◆ Directions for this task
The entries below hold a line with "919L294 991M338 919L336" and a line with "1005L227 1001M187 1005L186". Return those lines and all that lie between them, exactly and only.

◆ Record excerpts
>>>

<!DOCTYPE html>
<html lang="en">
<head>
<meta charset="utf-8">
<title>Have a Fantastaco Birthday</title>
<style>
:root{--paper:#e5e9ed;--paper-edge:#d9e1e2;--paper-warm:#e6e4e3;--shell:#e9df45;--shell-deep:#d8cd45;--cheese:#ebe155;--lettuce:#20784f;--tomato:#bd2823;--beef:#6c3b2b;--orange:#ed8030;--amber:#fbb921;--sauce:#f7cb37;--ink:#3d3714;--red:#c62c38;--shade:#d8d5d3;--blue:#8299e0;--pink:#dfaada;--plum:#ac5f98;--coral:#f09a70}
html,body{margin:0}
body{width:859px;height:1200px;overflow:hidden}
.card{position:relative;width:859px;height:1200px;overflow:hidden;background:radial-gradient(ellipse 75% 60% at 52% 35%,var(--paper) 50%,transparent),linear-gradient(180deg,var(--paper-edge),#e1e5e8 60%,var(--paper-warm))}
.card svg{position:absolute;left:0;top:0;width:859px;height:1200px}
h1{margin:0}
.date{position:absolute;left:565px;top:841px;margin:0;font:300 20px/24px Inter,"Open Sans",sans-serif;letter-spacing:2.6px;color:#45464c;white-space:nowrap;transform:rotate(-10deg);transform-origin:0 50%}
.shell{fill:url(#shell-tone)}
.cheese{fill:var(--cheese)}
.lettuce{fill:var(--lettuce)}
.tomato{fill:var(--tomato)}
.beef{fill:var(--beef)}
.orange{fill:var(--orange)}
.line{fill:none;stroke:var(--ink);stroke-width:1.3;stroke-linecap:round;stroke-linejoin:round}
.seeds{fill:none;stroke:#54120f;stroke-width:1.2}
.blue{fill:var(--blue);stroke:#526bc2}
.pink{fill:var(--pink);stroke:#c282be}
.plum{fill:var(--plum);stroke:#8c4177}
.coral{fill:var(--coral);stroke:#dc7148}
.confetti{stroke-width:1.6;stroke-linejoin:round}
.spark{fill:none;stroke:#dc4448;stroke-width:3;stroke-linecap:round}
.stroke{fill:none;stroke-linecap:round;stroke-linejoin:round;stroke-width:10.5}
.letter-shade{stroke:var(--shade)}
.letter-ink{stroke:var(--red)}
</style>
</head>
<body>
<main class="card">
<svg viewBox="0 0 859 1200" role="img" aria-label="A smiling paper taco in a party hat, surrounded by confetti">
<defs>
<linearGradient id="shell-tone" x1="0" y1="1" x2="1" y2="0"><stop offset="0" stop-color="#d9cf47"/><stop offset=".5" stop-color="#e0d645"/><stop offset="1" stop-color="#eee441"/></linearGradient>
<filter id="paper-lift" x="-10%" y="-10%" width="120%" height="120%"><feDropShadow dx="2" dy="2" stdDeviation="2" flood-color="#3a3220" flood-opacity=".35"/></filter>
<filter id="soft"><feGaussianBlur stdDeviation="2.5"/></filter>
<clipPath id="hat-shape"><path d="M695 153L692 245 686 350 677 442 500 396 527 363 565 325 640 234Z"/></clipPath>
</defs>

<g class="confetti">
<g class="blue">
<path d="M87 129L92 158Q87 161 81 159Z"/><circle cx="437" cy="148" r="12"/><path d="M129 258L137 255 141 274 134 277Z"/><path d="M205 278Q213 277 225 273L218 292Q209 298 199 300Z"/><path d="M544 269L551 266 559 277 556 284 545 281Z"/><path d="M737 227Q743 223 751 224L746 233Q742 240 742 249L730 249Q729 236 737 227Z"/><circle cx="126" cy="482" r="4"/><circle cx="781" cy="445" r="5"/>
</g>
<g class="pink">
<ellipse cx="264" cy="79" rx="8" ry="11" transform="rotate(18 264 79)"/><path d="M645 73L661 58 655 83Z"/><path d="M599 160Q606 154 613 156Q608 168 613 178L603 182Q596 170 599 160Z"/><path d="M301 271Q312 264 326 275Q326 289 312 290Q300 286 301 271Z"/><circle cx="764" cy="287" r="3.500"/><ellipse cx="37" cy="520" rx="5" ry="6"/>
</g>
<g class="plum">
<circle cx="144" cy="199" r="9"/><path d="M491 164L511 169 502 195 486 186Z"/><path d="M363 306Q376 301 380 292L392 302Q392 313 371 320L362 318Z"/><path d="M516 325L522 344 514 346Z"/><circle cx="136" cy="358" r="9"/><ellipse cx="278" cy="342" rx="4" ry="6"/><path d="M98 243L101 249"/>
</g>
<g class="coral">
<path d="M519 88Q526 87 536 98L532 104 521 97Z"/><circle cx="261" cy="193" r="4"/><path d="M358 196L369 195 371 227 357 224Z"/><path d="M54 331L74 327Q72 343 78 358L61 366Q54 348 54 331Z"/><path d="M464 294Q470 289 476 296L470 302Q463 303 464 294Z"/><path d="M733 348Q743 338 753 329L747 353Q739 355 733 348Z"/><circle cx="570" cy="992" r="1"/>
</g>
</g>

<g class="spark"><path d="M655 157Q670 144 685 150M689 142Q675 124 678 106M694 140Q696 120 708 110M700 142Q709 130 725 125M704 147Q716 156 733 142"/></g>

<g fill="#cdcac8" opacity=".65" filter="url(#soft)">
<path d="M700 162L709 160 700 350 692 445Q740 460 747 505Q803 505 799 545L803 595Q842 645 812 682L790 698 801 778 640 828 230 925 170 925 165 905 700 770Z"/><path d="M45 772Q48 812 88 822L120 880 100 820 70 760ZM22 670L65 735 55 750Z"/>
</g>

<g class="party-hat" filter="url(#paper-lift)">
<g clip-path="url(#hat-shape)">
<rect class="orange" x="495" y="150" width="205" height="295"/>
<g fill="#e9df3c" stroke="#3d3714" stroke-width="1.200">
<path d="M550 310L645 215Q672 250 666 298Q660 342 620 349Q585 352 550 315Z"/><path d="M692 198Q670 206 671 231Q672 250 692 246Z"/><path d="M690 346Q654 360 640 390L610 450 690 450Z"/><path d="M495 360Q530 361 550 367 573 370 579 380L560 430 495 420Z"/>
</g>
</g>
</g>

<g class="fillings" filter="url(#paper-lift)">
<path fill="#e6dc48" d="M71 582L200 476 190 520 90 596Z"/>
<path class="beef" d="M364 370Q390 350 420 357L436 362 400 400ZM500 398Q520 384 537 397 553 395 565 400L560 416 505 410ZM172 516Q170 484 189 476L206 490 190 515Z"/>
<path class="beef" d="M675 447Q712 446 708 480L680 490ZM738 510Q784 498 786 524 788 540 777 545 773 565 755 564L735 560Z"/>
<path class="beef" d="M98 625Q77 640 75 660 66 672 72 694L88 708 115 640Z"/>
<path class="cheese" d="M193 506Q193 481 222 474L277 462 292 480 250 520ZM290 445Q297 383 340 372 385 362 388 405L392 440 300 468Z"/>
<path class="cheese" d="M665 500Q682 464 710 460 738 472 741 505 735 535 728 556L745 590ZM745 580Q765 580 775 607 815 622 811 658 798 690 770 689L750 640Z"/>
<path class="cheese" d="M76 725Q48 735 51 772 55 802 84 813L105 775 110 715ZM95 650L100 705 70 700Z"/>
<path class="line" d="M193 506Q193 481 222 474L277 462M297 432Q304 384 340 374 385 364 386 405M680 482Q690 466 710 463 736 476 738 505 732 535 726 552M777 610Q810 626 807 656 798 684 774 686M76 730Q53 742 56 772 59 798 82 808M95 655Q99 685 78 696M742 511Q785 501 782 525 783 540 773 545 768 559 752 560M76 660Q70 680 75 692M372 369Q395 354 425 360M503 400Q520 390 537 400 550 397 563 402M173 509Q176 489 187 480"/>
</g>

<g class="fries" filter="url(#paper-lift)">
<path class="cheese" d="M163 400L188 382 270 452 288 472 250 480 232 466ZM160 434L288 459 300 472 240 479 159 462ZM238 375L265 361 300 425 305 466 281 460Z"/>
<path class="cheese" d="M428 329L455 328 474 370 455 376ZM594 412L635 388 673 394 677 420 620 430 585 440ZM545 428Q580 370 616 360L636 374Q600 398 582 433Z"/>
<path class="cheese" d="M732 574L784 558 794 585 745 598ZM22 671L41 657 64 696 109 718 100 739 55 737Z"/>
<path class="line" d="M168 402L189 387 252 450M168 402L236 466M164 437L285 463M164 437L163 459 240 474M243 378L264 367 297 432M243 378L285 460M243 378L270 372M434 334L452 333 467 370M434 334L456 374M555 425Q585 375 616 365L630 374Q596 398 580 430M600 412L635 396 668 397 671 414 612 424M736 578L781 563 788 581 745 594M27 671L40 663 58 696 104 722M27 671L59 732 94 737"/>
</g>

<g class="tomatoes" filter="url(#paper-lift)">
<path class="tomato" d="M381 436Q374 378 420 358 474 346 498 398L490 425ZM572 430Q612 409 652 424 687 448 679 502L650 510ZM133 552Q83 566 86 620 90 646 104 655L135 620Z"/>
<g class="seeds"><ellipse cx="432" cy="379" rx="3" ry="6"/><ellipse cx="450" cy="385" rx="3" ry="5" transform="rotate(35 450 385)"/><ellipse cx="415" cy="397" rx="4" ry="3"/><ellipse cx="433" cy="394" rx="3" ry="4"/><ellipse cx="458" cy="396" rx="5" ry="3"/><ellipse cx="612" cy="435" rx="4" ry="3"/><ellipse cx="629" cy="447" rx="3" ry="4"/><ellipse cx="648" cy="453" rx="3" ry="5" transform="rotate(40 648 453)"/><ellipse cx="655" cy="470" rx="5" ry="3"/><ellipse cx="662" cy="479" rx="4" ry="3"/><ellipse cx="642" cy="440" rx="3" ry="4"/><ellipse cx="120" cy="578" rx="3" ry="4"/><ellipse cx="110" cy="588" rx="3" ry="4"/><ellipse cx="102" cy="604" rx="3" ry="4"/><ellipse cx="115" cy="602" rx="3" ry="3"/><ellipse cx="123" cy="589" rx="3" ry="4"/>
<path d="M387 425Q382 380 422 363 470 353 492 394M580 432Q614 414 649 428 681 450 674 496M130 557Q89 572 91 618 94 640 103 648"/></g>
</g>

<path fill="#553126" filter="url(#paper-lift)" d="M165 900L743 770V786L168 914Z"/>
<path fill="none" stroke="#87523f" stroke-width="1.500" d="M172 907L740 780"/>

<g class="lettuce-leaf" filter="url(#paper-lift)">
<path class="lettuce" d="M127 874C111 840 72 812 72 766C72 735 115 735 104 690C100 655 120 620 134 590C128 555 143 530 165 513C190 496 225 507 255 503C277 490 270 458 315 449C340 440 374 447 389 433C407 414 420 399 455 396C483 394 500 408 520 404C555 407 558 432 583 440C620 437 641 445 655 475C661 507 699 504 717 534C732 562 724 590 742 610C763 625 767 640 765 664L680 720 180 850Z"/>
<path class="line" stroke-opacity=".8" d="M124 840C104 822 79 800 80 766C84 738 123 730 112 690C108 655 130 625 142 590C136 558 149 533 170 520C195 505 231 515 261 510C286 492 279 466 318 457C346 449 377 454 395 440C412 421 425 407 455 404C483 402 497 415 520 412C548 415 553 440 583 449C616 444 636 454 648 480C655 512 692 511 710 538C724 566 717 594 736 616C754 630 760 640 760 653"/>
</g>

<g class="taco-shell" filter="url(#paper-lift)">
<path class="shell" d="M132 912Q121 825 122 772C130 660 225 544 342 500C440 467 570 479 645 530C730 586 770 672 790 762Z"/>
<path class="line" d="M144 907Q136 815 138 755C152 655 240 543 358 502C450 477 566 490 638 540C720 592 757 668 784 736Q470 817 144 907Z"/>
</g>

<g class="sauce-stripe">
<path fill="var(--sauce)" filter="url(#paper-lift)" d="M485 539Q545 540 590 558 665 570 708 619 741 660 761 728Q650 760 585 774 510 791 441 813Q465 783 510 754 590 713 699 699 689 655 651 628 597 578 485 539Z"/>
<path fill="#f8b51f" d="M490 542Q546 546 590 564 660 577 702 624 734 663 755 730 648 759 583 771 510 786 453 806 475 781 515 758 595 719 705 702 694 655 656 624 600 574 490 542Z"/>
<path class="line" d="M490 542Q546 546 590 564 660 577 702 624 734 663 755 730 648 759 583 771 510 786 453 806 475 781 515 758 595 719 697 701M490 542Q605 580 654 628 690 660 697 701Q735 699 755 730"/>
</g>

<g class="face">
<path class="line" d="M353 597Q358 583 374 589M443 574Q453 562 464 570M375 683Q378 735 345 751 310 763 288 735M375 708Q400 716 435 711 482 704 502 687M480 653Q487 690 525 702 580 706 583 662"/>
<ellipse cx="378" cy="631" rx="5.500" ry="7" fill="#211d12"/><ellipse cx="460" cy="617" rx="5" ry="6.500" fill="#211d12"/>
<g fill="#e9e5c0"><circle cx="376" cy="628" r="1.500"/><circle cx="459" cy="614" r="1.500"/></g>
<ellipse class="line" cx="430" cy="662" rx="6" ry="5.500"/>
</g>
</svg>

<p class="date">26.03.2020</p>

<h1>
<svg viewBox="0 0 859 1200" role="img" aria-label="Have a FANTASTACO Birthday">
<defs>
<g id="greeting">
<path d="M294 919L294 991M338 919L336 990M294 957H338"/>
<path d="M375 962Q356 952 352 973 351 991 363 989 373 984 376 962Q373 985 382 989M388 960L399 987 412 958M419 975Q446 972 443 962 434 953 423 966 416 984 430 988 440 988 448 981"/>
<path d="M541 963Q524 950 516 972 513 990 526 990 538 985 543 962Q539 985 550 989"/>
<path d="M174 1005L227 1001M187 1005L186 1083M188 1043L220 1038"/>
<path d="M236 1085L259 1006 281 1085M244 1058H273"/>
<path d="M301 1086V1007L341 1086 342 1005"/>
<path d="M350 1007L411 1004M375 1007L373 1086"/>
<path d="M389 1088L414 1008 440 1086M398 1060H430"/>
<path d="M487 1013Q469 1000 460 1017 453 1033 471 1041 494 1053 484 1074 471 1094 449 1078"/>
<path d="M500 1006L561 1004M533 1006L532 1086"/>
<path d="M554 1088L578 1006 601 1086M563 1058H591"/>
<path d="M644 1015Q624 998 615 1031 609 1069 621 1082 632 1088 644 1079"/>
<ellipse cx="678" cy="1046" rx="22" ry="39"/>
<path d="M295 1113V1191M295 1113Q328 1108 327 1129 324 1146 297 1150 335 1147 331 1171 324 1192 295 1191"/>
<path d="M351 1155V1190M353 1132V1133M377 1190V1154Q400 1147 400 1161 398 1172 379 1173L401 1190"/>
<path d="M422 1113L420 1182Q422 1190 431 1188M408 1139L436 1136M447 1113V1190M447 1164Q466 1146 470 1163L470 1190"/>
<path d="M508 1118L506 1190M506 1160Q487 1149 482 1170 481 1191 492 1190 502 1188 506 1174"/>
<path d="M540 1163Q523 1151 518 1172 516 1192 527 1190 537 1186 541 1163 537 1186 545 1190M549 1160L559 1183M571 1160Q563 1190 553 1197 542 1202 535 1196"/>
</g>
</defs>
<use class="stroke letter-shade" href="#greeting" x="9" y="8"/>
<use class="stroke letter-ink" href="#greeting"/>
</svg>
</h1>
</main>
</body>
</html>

<<<

◆ Output for this task
<path d="M294 919L294 991M338 919L336 990M294 957H338"/>
<path d="M375 962Q356 952 352 973 351 991 363 989 373 984 376 962Q373 985 382 989M388 960L399 987 412 958M419 975Q446 972 443 962 434 953 423 966 416 984 430 988 440 988 448 981"/>
<path d="M541 963Q524 950 516 972 513 990 526 990 538 985 543 962Q539 985 550 989"/>
<path d="M174 1005L227 1001M187 1005L186 1083M188 1043L220 1038"/>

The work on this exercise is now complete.